Of course, the sheet does not connect two points, not reversing the curve, covering one of them. But who told us about the type of surface on which to solve the problem? And if this is not a plane, and, say, a bagel or a car tire – all turns out easily. A man too accustomed to two-dimensional world. Our "voobrazitelnaya" intuition here never fails us. But when it comes to spatial representations, it begins to limp. The height of the house estimate is much more difficult than its length or width.

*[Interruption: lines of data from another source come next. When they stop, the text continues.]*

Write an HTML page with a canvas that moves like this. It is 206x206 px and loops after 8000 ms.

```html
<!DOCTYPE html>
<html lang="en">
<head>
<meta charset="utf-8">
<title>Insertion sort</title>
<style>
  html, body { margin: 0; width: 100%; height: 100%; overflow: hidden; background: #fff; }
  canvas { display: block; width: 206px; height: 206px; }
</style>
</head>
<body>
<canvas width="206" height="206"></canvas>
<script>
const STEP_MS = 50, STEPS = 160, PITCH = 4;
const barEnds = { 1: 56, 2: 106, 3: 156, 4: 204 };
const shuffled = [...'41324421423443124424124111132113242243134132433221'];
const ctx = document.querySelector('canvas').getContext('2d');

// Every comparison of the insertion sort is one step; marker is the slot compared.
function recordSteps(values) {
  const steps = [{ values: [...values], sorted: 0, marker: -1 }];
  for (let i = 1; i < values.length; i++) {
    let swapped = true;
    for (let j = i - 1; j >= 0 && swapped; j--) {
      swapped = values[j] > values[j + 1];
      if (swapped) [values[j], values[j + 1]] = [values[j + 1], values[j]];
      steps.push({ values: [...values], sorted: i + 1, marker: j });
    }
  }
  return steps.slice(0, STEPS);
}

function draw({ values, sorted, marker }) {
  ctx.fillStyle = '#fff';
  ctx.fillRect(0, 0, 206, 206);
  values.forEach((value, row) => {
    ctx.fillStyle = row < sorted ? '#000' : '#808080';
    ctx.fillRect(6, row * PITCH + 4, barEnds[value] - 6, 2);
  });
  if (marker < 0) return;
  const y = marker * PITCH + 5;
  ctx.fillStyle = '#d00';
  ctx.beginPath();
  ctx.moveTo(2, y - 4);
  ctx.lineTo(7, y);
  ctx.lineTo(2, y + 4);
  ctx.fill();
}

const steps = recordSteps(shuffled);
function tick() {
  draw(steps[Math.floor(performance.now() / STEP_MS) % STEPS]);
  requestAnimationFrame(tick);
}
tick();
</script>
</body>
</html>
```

And tell how far away the plane or a cloud, an untrained person can not even approximately. Third coordinate – not what the Fourth! – We have yet to master and master. If this has piqued your curiosity, check out Robert J. Shiller. The reason here is not psychological, but a purely physiological. The thing is the device of our eyes. When we look at the remote object, the specific muscles bend the lens of the eye – the natural lens to change its focal length and allow us to see the object clearly. If the muscles are tired, we have to start points and change the focal length artificially. Focusing the camera – perfect analogy to this process, which Physiology is called accommodation.

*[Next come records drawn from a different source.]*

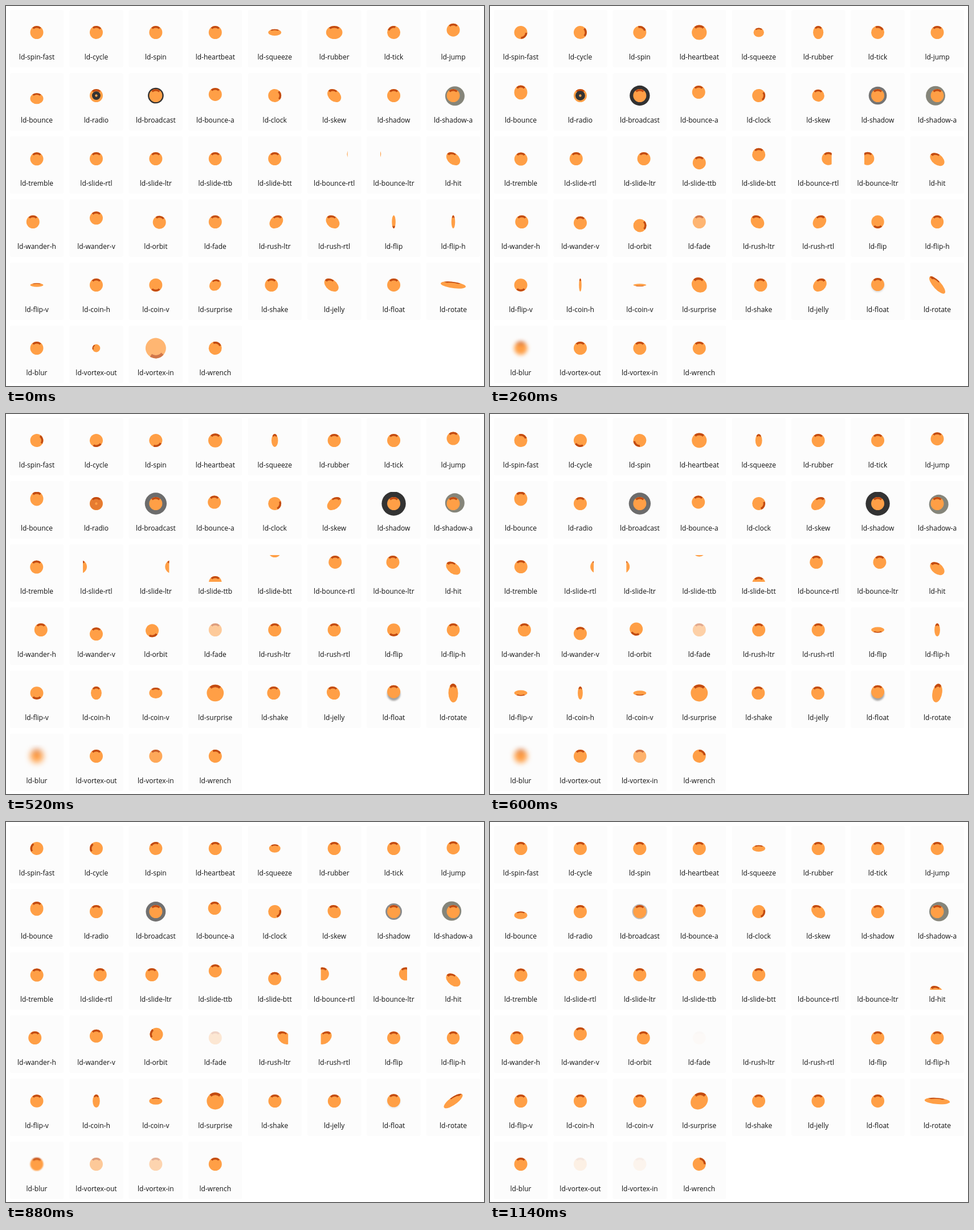
Animation of 839x668 px, one loop 1.16 s. Source, as an HTML page:

```html
<!DOCTYPE html>
<html lang="en">
<head>
<meta charset="utf-8">
<title>Transition gallery</title>
<style>
html, body { margin: 0; width: 100%; height: 100%; overflow: hidden; background: #fff; }
svg { display: block; width: 839px; height: 668px; }
text { font: 12px "Open Sans", "Noto Sans", sans-serif; fill: #111; text-anchor: middle; }
</style>
</head>
<body>
<svg id="stage" viewBox="0 0 839 668">
  <defs>
    <clipPath id="box"><rect x="-23.5" y="-20.5" width="47" height="47"/></clipPath>
  </defs>
</svg>
<script>
const LOOP = 1160, STEP = 20, TAU = Math.PI * 2;
const R = 11.5;
const { sin, cos, abs, exp, min, max, PI } = Math;

// Clocks: steady share of the loop, and a quicker one for eased motion
const clamp = v => max(0, min(1, v));
const share = t => .02 + t / LOOP;
const quick = t => clamp(t / 1020 - .035);

// Shapes over time
const easeInOut = (u, n) => u < .5 ? (2 * u) ** n / 2 : 1 - (2 - 2 * u) ** n / 2;
const easeOut = (u, n) => 1 - (1 - clamp(u)) ** n;
const bump = (t, mid, width) => exp(-(((t - mid) / width) ** 2));
const plateau = (t, mid, width) => exp(-(abs((t - mid) / width) ** 3));

const turn = t => easeInOut(quick(t), 2.3);
const wave = t => cos(TAU * quick(t));
const spring = t => cos(TAU * (t - 20) / 400) * exp(-((t / 500) ** 8));
const shake = t => -5.8 * exp(-t / 450) * cos(TAU * t / 520);
const wander = t => -7.3 * cos(TAU * (t + 75) / LOOP);
const across = t => 35.3 - 72 * share(t);
const arch = t => -8.2 * abs(cos(TAU * share(t)));
const exit = t => .12 * max(0, t - 740);
const lift = t => bump(t, 550, 300);
const vortex = t => max(0, 1 - t / 240) ** 2;
const gray = g => `rgb(${g},${g},${g})`;
const both = s => ({ sx: s, sy: s });

// Accelerates out of one side, then brakes in from the other
function slide(t) {
  const u = min(1, (t + 8) / 1148);
  return u < .5 ? 33 * (2 * u) ** 2 : -33 * (2 - 2 * u) ** 2;
}

const circle = (t, r, n = 1) => ({
  x: r * cos(TAU * n * share(t)),
  y: r * sin(TAU * n * share(t))
});

function jump(t) {
  return { y: -4.3 * (1 - (t / LOOP) ** 2) * abs(cos(PI * t / 520)) };
}

function bounce(t) {
  const v = abs(t - 560) / 580;
  return { y: -8.5 + 15 * v ** 2.5, sy: 1.08 - .5 * v ** 20 };
}

function heartbeat(t) {
  return both(1 + .14 * bump(t, 260, 80) - .09 * bump(t, 420, 60) + .14 * bump(t, 620, 120));
}

// Dark disc that widens, reddens and fades
function radio(t) {
  const u = clamp((t - 260) / 160);
  const mix = (a, b) => a + (b - a) * u;
  return {
    r: min(R, 7.5 + 2.5 * (t / 420) ** 2),
    fill: `rgb(${mix(51, 194)},${mix(51, 74)},${mix(51, 18)})`,
    o: 1 - clamp((t - 420) / 170)
  };
}

function broadcast(t) {
  const level = (t < 340 ? 50 : 108) + 80 * clamp((t - 800) / 340) ** 2;
  return { r: 13.2 + 6 * abs(sin(PI * share(t))) ** .8, fill: gray(level) };
}

function glow(t) {
  const g = plateau(t, 550, 320);
  return { r: 11 + 10.2 * g, fill: gray(51 + 150 * (1 - g) ** 1.3) };
}

function rush(t, dir) {
  return {
    x: dir * (2.8 * spring(t) + exit(t)),
    k: dir * (.45 * min(1, exit(t) / 20) - .28 * spring(t))
  };
}

// Two half turns, each braking
const flipA = t => PI * easeOut((t + 110) / 580, 2.5);
const flipB = t => PI * easeOut((t - 505) / 580, 2.5);
const flip = t => cos(flipA(t) + flipB(t));

// Two and a half turns, running down
function coin(t) {
  const p = t / LOOP;
  return cos(5 * PI * (1 - p) ** 2.05 * (1 + .9 * p * (1 - p)));
}

function hit(t) {
  const p = t / 1140;
  return { y: 5 * p + 26 * p ** 6, k: .45 - .1 * exp(-t / 80) };
}

function rotate(t) {
  const c = cos(TAU * share(t));
  return { ax: 180 * share(t) + 4, sx: 1.68 + .25 * c, sy: .61 - .13 * c };
}

function surprise(t) {
  return {
    ...both(1.3 - .42 * bump(t, 0, 260)),
    k: -.18 * spring(t) - .2 * bump(t, LOOP, 60)
  };
}

function wrench(t) {
  return { rot: 22 * exp(-t / 80) + 38 * bump(t, 600, 90) + 50 * bump(t, LOOP, 90) };
}

// x, y shift; rot spin; sx, sy scale; k slant; ax squash axis; o opacity
const moves = {
  'spin-fast': t => ({ rot: 1800 * turn(t) }),
  'cycle': t => ({ rot: 360 * share(t) }),
  'spin': t => ({ rot: 360 * turn(t) }),
  'heartbeat': heartbeat,
  'squeeze': t => ({ sx: .75 + .25 * wave(t), sy: .75 - .25 * wave(t) }),
  'rubber': t => ({ sx: 1 + .26 * spring(t) }),
  'tick': t => ({ rot: -26 * spring(t) }),
  'jump': jump,

  'bounce': bounce,
  'radio': t => ({ disc: radio(t) }),
  'broadcast': t => ({ ring: broadcast(t) }),
  'bounce-a': t => ({
    x: -1.6 * sin(PI * t / LOOP),
    y: -1.5 - 4.5 * abs(sin(TAU * share(t)))
  }),
  'clock': t => ({ rot: 86 + 29 * min(1, t / 620) }),
  'skew': t => ({ k: .37 * wave(t) - .05, ...both(1 - .08 * bump(t, 230, 100)) }),
  'shadow': t => ({ ring: glow(t) }),
  'shadow-a': t => ({ ring: { r: 17, fill: '#85857a', ...circle(t, 3, 2) } }),

  'tremble': t => ({ x: .3 * sin(t * 1.7), y: .3 + .3 * sin(t * 2.3) }),
  'slide-rtl': t => ({ x: -slide(t) }),
  'slide-ltr': t => ({ x: slide(t) }),
  'slide-ttb': t => ({ y: slide(t) }),
  'slide-btt': t => ({ y: -slide(t) }),
  'bounce-rtl': t => ({ x: across(t), y: arch(t) }),
  'bounce-ltr': t => ({ x: -across(t), y: arch(t) }),
  'hit': hit,

  'wander-h': t => ({ x: wander(t) }),
  'wander-v': t => ({ y: wander(t) }),
  'orbit': t => ({ ...circle(t, 6.4), rot: 360 * share(t) }),
  'fade': t => ({ o: max(.02, 1 - share(t)) }),
  'rush-ltr': t => rush(t, 1),
  'rush-rtl': t => rush(t, -1),
  'flip': t => ({ sx: abs(cos(flipA(t))), sy: -cos(flipB(t)) }),
  'flip-h': t => ({ sx: flip(t) }),

  'flip-v': t => ({ sy: flip(t) }),
  'coin-h': t => ({ sx: coin(t) }),
  'coin-v': t => ({ sy: coin(t) }),
  'surprise': surprise,
  'shake': t => ({ x: shake(t) }),
  'jelly': t => ({ x: .85 * shake(t), k: -.075 * shake(t) }),
  'float': t => ({
    y: -2.3 * lift(t),
    ring: { r: R, y: 2 * lift(t), fill: '#555', o: .55 * lift(t), blur: 1.4 }
  }),
  'rotate': rotate,

  'blur': t => ({ blur: 5.1 * plateau(t, 490, 330) }),
  'vortex-out': t => ({
    ...both(1 - .4 * vortex(t)), rot: -70 * vortex(t), o: clamp((1220 - t) / 630)
  }),
  'vortex-in': t => ({
    ...both(1 + .56 * vortex(t)), rot: 172 * vortex(t),
    o: min(.76 + t / 500, clamp((1200 - t) / 760))
  }),
  'wrench': wrench
};

const stage = document.getElementById('stage');
function set(el, attrs) {
  for (const a in attrs) el.setAttribute(a, attrs[a]);
  return el;
}
function add(parent, tag, attrs) {
  const el = document.createElementNS('http://www.w3.org/2000/svg', tag);
  return parent.appendChild(set(el, attrs));
}

const capR = R * .848, ex = capR * sin(.73), ey = capR * cos(.73);
const CAP = `M${-ex} ${-ey}A${capR} ${capR} 0 0 1 ${ex} ${-ey}`;

const cells = Object.entries(moves).map(([name, move], i) => {
  const x = 54 + 104.43 * (i % 8), y = 46.5 + 111 * Math.floor(i / 8);
  const cell = add(stage, 'g', { transform: `translate(${x} ${y})` });
  add(cell, 'rect', { x: -47.2, y: -39.5, width: 94.4, height: 101, rx: 3, fill: '#fcfcfc' });
  add(cell, 'text', { y: 47.5 }).textContent = 'ld-' + name;
  const view = add(cell, 'g', { 'clip-path': 'url(#box)' });
  const ring = add(view, 'circle', { r: 0 });
  const ball = add(view, 'g', {});
  add(ball, 'circle', { r: R, fill: '#ff9f46' });
  add(ball, 'path', { d: CAP, fill: 'none', stroke: '#c24b12', 'stroke-width': 3.5 });
  const disc = add(view, 'circle', { r: 0, fill: 'none' });
  return { move, ring, ball, disc };
});

const setBlur = (el, px) => { el.style.filter = px > .05 ? `blur(${px}px)` : 'none'; };

function drawBall(el, { x = 0, y = 0, rot = 0, sx = 1, sy = 1, k = 0, ax = 0, o = 1, blur = 0 }) {
  set(el, {
    transform: `translate(${x} ${y}) rotate(${ax}) matrix(1 0 ${k} 1 0 0) scale(${sx} ${sy}) rotate(${rot - ax})`,
    opacity: o
  });
  setBlur(el, blur);
}

function drawRing(el, { r, fill, x = 0, y = 0, o = 1, blur = 0 }) {
  set(el, { r, fill, cx: x, cy: y, opacity: o });
  setBlur(el, blur);
}

function drawDisc(el, { r, fill, o }) {
  const hole = 2.2;
  set(el, { r: (r + hole) / 2, 'stroke-width': r - hole, stroke: fill, opacity: o });
}

function draw(t) {
  for (const c of cells) {
    const s = c.move(t);
    drawBall(c.ball, s);
    if (s.ring) drawRing(c.ring, s.ring);
    if (s.disc) drawDisc(c.disc, s.disc);
  }
}

const start = performance.now();
function frame() {
  const t = (performance.now() - start) % LOOP;
  draw(Math.floor(t / STEP) * STEP);
  requestAnimationFrame(frame);
}
draw(0);
requestAnimationFrame(frame);
</script>
</body>
</html>
```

And yet in each eye there is a group of six muscles that turn it so that the direction of gaze right and left eyes intersect at one point. Keep up on the field with thought-provoking pieces from Professor Rita McGrath. This is called convergence. This creates a binocular effect – we see the world volume. Stereoscope, in which regard the "bulging" image was built on the same principle.